“Mon Aimable Catin”: M. Beaudry has the lead vocals here, yay! He’s riding the bottom end of his range as I’ve come to know it from various albums, which works excellently for this particular minor-key song. I know just enough French to get a bare idea of what these lyrics are about; it’d be fun to translate them to see if I’m right, and to see if they go with the subtle tension threading through the melody line here. Most Celtic and Quebecois music, as I’ve previously observed, falls into the categories of Whiskey, Sex, and Death–and this one falls squarely into Sex! Towards the end of the song, other voices come in, and I hear some really nice bass notes being hit by one of the other band members, too.
“Pat In the Street/Mr. Drums”: Back to instrumentals here, heavy on the flute and violin, and percussion that’s either a tambourine or maybe some shakers. Which is kind of funny, given that in a song whose title includes “Mr. Drums”, there’s a surprising lack of emphasis on any drums.
“La Plus Jolie Maîtresse”: Back to Éric again on the lead vocals, and Stéphanie singing backup. Good strong punctuating accompaniment out of the flute player, and I like the hard syncopated strikes on percussion in the bridge about midway through. There’s a bit more power to this track than on much of the rest of the album up to this point, a needed lift after long stretches of mellow.

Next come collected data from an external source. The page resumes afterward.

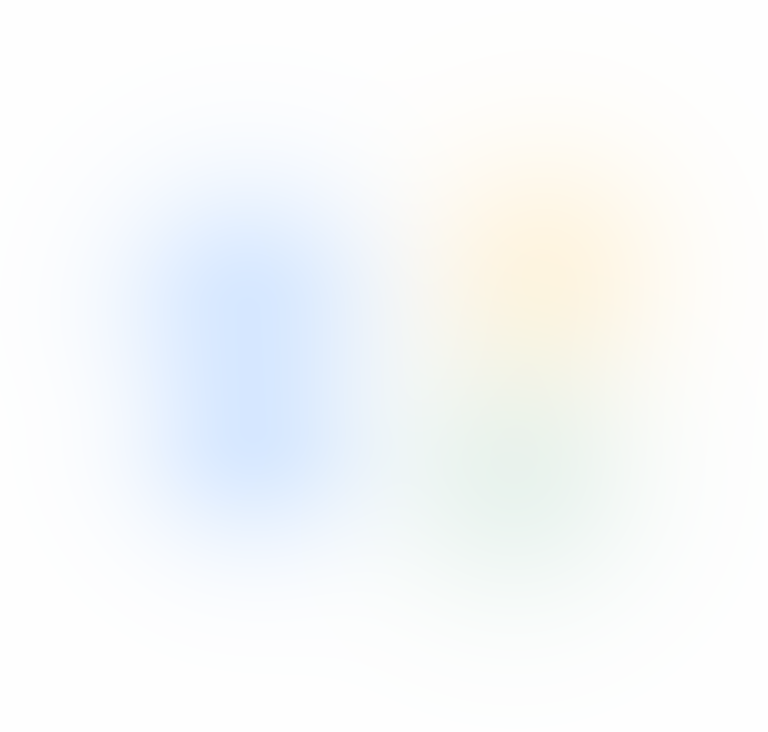
This background is drawn by a WebGL 1 fragment shader. Its source:

```glsl
precision highp float;
// Soft blue, cream and mint glows blurred together on a near-white ground.

uniform vec2 u_resolution;

// Gaussian falloff from a distance and a spread
float glow(float dist, float spread) {
  return exp(-0.5 * dist * dist / (spread * spread));
}

// Glow around a line from a to b, its spread easing from one end to the other
float capsuleGlow(vec2 p, vec2 a, vec2 b, float spreadA, float spreadB) {
  vec2 axis = b - a;
  float along = clamp(dot(p - a, axis) / dot(axis, axis), 0.0, 1.0);
  float spread = mix(spreadA, spreadB, smoothstep(0.0, 1.0, along));
  return glow(length(p - a - axis * along), spread);
}

void main() {
  // Units of canvas height, origin at the lower left
  vec2 p = gl_FragCoord.xy / u_resolution.y;

  float blue = capsuleGlow(p, vec2(0.338, 0.577), vec2(0.344, 0.413), 0.122, 0.111);
  float cream = glow(distance(p, vec2(0.745, 0.631)), 0.124);
  float mint = glow(distance(p, vec2(0.704, 0.351)), 0.126);

  // Each glow tints the ground like a thin filter
  vec3 color = vec3(0.996);
  color *= mix(vec3(1.0), vec3(0.843, 0.911, 1.004), blue);
  color *= mix(vec3(1.0), vec3(1.004, 0.964, 0.885), cream);
  color *= mix(vec3(1.0), vec3(0.917, 0.957, 0.940), mint);

  gl_FragColor = vec4(color, 1.0);
}
```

“Reel Du Lac Caché/Grosse Roche”: Right on, a lively reel with proper footwork! The percussion kicks in a bit more heavily here as well, which builds on the increase of power from the previous track. It’s a bit strange to me to hear a Quebecois reel with an actual drum kit in it, but it works.
“F=ma”: This track’s got the strangest title on the album; I really wonder what it’s supposed to refer to. It’s also one of the more musically interesting tracks amongst the instrumentals N2 has to offer. My personal musical experience is not sufficient for me to know where they’re pulling influences from here, but the overall structure of the track stands out distinctly against the more familiar sets of reels and such. Lovely vocalizations by Mme. Lépine in the middle and at the end, too.
“Lingtinko”: Oh, now we are TALKING. This is hands down my favorite track on the album, with some good vigorous lead vocals out of M. Beaudry as he springs up and down his range. Also, there’s bagpipe! I keep hearing the word “chocolat” in there, which is making me really want to see the lyrics too.
Aw hell, people, just check out the video! It speaks for itself:

“The Diver”: Interesting that this track’s got an English title. Interesting, too, that it starts off with some rumbly noises that evoke ocean depths before plaintive guitar and flute come in. Had I been doing the track order for this album, I would not have put it after “Lingtinko”, since that’s a very hard act to follow. That said? Still pretty, in a sad kind of way that makes me think about all the Celtic-type songs about sailors lost at sea. Which may be the point for all I know!
“Ma Charmante Élisabeau/La Marche de Conan”: Breathy flute and low, dirge-like strings here, either a violin playing low or maybe a viola, set a dark mood for Éric and Stéphanie to come in on some tight harmony. Then everyone else comes in behind them, and oh yeah, I like this. Makes me wish that more of the tracks on the album featured everybody in the group singing, because they really do sound good together. The track finishes off with some checking in from the instruments, maintaining the song’s overall dark mood as they fade out–and the gale blows past.
So yeah. Long story short, it’s not the first album I’d turn to if I wanted to introduce someone to Quebecois music, but there’s good stuff here nonetheless. If you’re a Solas fan you’ll definitely find appeal here. Come for Éric Beaudry and Stéphanie Lépine’s excellent vocals, stick around for the tight harmonies from everyone else, and play the hell out of “Lingtinko”!